ACTION ITEM:
Every line in the data below from the one containing "157Q124 153 131" down to the one containing "94 296L84 329Q99", both included, must be retyped exactly; no other line is to appear.

● ● ● ●

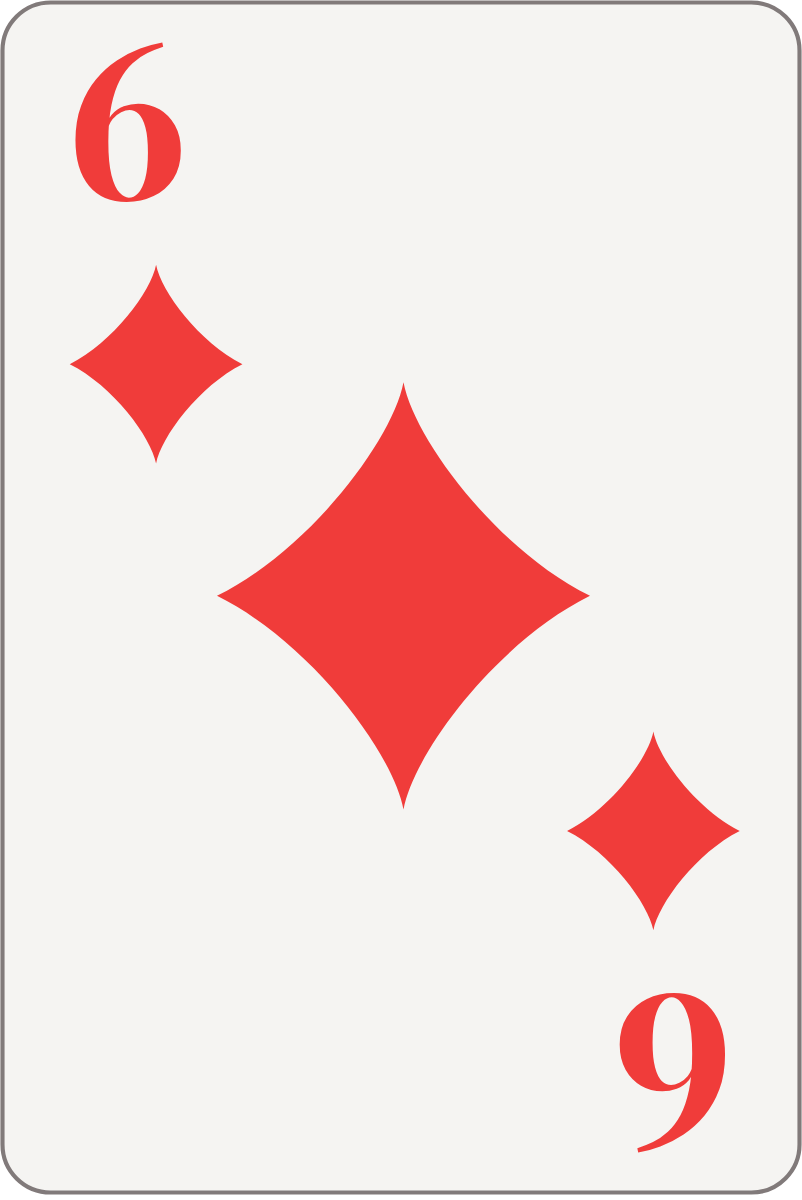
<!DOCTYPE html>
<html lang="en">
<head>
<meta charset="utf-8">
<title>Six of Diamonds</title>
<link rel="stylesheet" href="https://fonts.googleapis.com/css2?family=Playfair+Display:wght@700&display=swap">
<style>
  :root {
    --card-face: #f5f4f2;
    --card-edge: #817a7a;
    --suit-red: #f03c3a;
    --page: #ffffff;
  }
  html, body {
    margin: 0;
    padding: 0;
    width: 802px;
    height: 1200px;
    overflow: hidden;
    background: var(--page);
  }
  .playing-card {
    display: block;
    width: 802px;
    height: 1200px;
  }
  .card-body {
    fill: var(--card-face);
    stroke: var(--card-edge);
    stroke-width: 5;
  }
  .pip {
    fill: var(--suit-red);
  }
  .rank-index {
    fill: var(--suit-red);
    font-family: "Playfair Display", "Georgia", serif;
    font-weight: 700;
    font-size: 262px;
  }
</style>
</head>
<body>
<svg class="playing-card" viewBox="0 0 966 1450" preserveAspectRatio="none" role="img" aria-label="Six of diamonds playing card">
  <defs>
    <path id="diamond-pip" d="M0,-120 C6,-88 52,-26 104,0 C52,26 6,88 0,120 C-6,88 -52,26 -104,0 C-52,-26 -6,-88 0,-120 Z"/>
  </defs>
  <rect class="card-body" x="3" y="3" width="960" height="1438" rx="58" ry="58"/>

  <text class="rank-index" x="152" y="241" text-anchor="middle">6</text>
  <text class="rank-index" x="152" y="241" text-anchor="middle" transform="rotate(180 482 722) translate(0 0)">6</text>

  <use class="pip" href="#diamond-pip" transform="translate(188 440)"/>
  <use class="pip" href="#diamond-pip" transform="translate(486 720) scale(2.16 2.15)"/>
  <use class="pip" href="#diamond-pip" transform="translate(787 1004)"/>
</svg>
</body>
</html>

● ● ● ●

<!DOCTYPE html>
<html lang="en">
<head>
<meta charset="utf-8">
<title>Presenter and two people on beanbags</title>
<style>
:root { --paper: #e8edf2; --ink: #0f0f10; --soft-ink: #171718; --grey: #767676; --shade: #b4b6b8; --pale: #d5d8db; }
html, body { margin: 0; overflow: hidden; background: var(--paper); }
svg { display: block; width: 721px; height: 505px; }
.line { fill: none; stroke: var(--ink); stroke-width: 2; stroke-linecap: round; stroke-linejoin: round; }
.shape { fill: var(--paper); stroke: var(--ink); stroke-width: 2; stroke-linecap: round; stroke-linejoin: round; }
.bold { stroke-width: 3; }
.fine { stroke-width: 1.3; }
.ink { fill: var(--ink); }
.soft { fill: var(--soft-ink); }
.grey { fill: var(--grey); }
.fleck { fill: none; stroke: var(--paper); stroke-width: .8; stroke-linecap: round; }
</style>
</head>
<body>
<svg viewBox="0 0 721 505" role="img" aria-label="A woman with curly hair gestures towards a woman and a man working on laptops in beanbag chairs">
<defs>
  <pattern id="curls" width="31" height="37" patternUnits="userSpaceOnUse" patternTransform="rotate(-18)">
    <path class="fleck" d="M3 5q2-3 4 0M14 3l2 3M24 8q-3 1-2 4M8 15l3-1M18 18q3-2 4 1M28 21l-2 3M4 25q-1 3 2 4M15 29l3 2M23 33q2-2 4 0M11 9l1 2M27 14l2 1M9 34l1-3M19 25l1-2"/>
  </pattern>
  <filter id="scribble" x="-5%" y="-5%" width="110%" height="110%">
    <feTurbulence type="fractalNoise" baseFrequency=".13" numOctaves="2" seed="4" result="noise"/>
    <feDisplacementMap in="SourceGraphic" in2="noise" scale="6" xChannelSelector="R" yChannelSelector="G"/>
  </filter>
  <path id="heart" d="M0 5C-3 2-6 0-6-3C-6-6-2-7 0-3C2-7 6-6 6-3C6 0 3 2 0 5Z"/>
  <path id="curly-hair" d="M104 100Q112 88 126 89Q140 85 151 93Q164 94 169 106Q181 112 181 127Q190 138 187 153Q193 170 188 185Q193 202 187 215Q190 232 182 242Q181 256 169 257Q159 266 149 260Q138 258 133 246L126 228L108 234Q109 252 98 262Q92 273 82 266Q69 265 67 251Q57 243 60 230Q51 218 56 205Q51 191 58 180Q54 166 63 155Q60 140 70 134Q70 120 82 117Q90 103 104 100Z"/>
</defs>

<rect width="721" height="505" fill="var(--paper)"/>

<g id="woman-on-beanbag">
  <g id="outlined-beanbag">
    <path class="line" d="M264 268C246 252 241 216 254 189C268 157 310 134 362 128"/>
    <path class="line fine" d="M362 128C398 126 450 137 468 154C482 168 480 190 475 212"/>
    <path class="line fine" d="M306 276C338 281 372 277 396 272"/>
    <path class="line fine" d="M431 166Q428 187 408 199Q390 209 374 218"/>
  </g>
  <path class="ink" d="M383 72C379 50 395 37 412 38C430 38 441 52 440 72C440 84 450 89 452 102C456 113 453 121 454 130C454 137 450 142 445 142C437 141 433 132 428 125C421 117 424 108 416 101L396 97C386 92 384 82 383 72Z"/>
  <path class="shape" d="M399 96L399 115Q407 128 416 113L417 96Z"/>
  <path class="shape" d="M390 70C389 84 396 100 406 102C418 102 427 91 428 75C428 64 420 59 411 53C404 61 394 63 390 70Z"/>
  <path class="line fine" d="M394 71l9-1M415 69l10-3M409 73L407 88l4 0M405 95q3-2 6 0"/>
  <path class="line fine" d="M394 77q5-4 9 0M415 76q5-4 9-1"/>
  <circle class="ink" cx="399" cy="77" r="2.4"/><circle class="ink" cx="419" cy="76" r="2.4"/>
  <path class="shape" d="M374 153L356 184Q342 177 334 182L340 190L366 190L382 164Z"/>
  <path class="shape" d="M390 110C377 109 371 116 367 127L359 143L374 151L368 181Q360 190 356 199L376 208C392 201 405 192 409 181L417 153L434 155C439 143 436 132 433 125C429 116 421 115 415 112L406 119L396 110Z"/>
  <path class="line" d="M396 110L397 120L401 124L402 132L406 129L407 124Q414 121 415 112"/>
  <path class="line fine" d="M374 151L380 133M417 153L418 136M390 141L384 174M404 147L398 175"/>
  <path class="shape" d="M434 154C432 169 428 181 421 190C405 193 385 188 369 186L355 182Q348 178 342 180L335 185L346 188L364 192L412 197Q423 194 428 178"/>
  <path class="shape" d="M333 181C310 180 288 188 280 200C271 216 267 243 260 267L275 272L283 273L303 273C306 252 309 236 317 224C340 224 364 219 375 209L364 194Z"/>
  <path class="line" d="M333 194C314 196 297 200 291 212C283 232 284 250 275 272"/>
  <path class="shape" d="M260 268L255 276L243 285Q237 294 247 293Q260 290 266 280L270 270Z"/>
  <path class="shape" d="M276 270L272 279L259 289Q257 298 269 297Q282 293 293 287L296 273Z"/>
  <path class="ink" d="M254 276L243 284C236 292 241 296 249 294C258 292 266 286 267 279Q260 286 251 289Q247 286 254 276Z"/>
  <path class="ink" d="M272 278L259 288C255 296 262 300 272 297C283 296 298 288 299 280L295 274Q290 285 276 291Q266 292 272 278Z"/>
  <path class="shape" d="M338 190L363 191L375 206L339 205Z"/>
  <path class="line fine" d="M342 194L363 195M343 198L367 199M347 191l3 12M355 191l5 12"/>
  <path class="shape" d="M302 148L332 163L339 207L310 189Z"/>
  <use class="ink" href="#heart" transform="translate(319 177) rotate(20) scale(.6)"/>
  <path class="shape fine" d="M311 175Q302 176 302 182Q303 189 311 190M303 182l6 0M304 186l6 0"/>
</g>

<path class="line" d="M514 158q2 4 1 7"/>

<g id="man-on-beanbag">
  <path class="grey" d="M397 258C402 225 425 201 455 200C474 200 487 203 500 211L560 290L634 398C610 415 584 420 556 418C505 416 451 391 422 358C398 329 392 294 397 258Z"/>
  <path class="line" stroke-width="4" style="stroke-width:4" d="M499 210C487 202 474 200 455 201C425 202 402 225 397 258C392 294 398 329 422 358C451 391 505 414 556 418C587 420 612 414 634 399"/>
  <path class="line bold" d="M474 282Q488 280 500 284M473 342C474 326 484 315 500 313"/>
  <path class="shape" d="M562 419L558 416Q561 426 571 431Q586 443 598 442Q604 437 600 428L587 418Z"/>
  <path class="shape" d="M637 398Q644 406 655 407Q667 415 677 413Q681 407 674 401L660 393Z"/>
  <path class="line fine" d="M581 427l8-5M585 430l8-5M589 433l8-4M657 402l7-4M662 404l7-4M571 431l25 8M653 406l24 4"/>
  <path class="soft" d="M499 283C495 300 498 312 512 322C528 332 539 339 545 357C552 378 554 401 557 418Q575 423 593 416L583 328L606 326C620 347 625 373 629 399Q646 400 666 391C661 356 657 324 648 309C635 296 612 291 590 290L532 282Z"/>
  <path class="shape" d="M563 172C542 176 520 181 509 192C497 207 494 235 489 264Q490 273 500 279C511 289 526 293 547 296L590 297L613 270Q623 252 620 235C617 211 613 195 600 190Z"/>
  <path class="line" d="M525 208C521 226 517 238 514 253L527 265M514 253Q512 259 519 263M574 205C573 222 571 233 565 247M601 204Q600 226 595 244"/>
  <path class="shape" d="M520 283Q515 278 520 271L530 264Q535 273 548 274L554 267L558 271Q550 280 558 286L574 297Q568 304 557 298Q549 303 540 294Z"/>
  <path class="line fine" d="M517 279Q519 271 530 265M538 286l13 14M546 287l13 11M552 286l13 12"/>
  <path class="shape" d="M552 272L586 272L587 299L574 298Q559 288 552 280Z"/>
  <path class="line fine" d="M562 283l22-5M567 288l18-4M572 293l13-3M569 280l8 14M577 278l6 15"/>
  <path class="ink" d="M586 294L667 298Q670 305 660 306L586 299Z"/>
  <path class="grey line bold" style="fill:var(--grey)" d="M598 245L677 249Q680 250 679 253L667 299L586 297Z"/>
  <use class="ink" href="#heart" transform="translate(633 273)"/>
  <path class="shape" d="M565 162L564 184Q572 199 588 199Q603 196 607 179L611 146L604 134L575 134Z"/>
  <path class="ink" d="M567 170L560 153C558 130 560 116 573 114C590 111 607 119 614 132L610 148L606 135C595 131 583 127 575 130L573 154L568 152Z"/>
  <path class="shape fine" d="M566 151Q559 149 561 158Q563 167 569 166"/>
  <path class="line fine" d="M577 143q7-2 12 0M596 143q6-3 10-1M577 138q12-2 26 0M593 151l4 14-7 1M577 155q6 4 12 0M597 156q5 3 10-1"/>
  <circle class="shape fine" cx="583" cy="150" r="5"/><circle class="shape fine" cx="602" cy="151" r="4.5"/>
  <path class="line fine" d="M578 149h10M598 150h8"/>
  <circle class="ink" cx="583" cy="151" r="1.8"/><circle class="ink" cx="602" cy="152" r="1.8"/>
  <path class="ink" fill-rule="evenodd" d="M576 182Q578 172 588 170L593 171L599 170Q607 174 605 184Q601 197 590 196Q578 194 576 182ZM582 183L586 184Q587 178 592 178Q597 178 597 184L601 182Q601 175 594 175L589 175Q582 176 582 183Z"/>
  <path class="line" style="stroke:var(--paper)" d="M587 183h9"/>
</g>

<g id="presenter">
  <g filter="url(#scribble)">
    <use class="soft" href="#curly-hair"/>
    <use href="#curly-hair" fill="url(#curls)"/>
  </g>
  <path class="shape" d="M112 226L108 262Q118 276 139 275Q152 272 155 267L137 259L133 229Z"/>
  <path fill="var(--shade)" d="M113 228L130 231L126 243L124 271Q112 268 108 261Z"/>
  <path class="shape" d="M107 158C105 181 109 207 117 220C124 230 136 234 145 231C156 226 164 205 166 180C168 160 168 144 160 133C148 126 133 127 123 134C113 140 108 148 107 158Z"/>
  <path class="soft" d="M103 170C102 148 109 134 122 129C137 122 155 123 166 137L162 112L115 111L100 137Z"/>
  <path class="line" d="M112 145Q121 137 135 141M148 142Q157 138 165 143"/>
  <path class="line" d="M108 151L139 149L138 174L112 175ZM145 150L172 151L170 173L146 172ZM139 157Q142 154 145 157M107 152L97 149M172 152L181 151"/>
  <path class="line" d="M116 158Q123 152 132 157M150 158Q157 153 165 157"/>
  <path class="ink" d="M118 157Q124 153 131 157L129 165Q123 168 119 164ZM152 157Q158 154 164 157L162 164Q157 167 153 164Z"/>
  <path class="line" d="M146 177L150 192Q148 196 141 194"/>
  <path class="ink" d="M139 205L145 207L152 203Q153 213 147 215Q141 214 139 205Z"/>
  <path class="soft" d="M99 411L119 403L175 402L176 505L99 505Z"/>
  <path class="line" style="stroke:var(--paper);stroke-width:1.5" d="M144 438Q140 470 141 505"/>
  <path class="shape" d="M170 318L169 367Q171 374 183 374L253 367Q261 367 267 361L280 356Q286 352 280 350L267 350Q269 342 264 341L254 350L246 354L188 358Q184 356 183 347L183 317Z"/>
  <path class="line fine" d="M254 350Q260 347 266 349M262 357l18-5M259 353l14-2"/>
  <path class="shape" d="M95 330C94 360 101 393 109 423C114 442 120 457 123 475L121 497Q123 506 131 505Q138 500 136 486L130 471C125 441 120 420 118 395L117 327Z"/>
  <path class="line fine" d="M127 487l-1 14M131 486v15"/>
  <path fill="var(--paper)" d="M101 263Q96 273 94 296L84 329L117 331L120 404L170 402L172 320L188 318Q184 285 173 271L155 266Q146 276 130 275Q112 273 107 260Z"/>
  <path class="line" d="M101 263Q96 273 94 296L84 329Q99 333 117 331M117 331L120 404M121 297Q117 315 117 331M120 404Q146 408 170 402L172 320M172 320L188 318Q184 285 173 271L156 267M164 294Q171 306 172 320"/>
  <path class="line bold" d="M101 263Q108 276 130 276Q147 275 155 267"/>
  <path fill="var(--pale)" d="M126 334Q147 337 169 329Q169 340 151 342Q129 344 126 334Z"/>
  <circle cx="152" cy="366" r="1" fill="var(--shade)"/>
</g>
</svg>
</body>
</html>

● ● ● ●

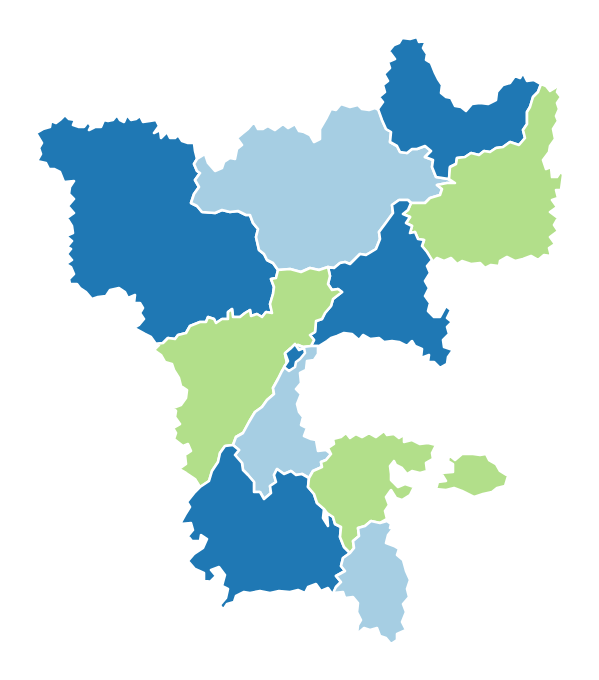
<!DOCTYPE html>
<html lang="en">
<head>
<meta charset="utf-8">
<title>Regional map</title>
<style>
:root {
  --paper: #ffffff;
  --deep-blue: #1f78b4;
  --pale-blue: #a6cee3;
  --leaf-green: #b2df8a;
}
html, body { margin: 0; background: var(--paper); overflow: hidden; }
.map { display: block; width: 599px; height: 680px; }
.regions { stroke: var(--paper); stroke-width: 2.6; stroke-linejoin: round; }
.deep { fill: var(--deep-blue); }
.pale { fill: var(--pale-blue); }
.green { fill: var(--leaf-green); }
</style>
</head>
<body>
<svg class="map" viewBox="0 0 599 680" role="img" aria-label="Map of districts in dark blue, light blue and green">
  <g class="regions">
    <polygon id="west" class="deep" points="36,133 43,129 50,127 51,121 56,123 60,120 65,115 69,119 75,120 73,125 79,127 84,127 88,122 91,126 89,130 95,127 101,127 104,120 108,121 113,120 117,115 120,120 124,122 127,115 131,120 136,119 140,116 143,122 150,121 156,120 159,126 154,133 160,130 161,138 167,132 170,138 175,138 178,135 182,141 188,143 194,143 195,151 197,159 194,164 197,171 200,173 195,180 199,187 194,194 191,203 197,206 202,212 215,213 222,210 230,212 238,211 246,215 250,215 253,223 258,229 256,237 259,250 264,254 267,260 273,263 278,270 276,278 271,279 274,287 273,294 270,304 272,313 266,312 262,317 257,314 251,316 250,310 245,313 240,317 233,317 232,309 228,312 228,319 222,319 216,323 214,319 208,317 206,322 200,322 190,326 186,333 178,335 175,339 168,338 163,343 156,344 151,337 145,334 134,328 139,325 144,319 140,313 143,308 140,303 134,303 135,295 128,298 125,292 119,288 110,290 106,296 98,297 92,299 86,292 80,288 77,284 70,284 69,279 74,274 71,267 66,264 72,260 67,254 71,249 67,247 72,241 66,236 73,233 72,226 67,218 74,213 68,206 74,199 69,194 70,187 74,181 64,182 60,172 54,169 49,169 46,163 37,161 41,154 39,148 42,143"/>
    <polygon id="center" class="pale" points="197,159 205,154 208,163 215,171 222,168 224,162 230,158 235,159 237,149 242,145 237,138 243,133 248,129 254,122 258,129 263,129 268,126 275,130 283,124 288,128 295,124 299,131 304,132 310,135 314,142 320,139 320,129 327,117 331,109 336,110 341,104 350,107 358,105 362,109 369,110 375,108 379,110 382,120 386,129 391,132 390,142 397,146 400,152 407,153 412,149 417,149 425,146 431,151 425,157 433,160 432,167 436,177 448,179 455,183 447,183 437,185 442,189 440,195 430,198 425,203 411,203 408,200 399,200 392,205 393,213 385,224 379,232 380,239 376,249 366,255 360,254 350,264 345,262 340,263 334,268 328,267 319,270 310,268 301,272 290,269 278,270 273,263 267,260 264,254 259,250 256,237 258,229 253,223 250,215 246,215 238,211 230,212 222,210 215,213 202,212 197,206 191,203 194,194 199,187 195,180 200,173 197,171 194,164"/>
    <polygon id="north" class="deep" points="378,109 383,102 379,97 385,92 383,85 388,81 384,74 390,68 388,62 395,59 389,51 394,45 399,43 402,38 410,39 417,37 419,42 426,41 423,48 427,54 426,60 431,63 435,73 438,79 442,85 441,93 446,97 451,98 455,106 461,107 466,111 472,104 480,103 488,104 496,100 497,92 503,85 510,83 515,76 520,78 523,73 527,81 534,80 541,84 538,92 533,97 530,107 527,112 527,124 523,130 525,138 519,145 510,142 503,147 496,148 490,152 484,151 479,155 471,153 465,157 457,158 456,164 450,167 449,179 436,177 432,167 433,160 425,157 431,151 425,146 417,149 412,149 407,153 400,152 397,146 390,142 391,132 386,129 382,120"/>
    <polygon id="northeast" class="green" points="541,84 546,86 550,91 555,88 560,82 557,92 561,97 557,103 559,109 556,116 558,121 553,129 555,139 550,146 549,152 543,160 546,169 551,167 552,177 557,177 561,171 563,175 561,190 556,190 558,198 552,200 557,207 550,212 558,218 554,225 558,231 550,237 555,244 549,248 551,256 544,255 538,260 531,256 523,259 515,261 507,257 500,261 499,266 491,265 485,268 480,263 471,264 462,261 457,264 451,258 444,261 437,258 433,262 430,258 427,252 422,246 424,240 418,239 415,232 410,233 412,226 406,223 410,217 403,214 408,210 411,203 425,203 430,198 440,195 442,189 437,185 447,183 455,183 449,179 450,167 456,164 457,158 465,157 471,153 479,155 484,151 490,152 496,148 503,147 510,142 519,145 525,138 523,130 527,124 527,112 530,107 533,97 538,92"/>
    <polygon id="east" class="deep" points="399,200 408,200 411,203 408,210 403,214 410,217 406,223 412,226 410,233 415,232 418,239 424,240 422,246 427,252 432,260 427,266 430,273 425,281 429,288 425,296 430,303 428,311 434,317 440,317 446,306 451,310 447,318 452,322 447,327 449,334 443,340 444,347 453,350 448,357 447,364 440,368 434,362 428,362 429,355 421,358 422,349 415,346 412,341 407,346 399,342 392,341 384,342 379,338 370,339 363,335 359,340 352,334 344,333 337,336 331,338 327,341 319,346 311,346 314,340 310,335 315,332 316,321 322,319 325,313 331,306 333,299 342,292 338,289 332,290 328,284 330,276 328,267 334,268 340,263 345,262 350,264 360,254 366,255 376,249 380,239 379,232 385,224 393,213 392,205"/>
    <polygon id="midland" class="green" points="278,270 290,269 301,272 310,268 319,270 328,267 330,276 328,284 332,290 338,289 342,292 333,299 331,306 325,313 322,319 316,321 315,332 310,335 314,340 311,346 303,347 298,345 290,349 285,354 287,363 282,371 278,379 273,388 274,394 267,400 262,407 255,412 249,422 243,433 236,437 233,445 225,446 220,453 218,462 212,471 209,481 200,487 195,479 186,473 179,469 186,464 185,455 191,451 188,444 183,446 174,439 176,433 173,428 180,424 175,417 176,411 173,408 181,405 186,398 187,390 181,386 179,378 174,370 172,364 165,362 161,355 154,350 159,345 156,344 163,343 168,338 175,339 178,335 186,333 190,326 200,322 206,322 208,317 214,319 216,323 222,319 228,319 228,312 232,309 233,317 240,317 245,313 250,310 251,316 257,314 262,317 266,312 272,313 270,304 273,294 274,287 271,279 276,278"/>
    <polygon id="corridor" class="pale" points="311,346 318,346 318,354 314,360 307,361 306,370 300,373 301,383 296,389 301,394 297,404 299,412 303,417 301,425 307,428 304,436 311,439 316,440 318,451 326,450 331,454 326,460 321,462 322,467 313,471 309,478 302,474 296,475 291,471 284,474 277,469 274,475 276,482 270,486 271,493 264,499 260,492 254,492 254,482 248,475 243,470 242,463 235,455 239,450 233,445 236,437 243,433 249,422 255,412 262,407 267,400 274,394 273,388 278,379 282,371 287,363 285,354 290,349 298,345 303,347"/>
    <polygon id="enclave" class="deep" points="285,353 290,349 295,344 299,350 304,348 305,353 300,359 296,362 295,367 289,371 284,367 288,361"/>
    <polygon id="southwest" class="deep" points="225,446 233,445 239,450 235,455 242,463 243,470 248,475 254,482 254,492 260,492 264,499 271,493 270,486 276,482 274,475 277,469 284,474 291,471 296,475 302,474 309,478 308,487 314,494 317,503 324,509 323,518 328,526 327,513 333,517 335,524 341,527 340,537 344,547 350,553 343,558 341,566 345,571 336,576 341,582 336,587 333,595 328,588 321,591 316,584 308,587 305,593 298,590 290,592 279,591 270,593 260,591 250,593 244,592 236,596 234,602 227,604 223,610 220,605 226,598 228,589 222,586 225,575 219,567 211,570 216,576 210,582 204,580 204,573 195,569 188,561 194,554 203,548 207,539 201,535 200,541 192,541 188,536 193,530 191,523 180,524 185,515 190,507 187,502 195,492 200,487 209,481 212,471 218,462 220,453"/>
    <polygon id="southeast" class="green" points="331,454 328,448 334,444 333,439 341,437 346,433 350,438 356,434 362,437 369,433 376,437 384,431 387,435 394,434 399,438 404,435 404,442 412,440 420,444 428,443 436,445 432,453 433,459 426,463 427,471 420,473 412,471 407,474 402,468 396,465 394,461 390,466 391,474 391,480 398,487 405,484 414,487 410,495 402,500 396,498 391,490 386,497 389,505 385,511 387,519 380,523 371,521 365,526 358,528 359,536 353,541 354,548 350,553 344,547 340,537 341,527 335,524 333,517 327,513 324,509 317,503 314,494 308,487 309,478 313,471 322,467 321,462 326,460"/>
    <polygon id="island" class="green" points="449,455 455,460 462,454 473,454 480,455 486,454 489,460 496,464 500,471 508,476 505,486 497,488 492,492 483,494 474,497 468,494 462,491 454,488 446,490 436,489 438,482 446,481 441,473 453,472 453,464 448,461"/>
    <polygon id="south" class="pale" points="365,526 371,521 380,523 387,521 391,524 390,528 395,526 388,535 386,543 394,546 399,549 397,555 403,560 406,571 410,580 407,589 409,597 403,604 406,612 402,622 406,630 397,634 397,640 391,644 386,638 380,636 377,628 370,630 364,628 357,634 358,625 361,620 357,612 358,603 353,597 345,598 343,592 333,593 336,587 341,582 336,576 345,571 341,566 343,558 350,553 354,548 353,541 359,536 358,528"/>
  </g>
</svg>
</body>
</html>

● ● ● ●

TASK RESULT:
  <path class="ink" d="M118 157Q124 153 131 157L129 165Q123 168 119 164ZM152 157Q158 154 164 157L162 164Q157 167 153 164Z"/>
  <path class="line" d="M146 177L150 192Q148 196 141 194"/>
  <path class="ink" d="M139 205L145 207L152 203Q153 213 147 215Q141 214 139 205Z"/>
  <path class="soft" d="M99 411L119 403L175 402L176 505L99 505Z"/>
  <path class="line" style="stroke:var(--paper);stroke-width:1.5" d="M144 438Q140 470 141 505"/>
  <path class="shape" d="M170 318L169 367Q171 374 183 374L253 367Q261 367 267 361L280 356Q286 352 280 350L267 350Q269 342 264 341L254 350L246 354L188 358Q184 356 183 347L183 317Z"/>
  <path class="line fine" d="M254 350Q260 347 266 349M262 357l18-5M259 353l14-2"/>
  <path class="shape" d="M95 330C94 360 101 393 109 423C114 442 120 457 123 475L121 497Q123 506 131 505Q138 500 136 486L130 471C125 441 120 420 118 395L117 327Z"/>
  <path class="line fine" d="M127 487l-1 14M131 486v15"/>
  <path fill="var(--paper)" d="M101 263Q96 273 94 296L84 329L117 331L120 404L170 402L172 320L188 318Q184 285 173 271L155 266Q146 276 130 275Q112 273 107 260Z"/>
  <path class="line" d="M101 263Q96 273 94 296L84 329Q99 333 117 331M117 331L120 404M121 297Q117 315 117 331M120 404Q146 408 170 402L172 320M172 320L188 318Q184 285 173 271L156 267M164 294Q171 306 172 320"/>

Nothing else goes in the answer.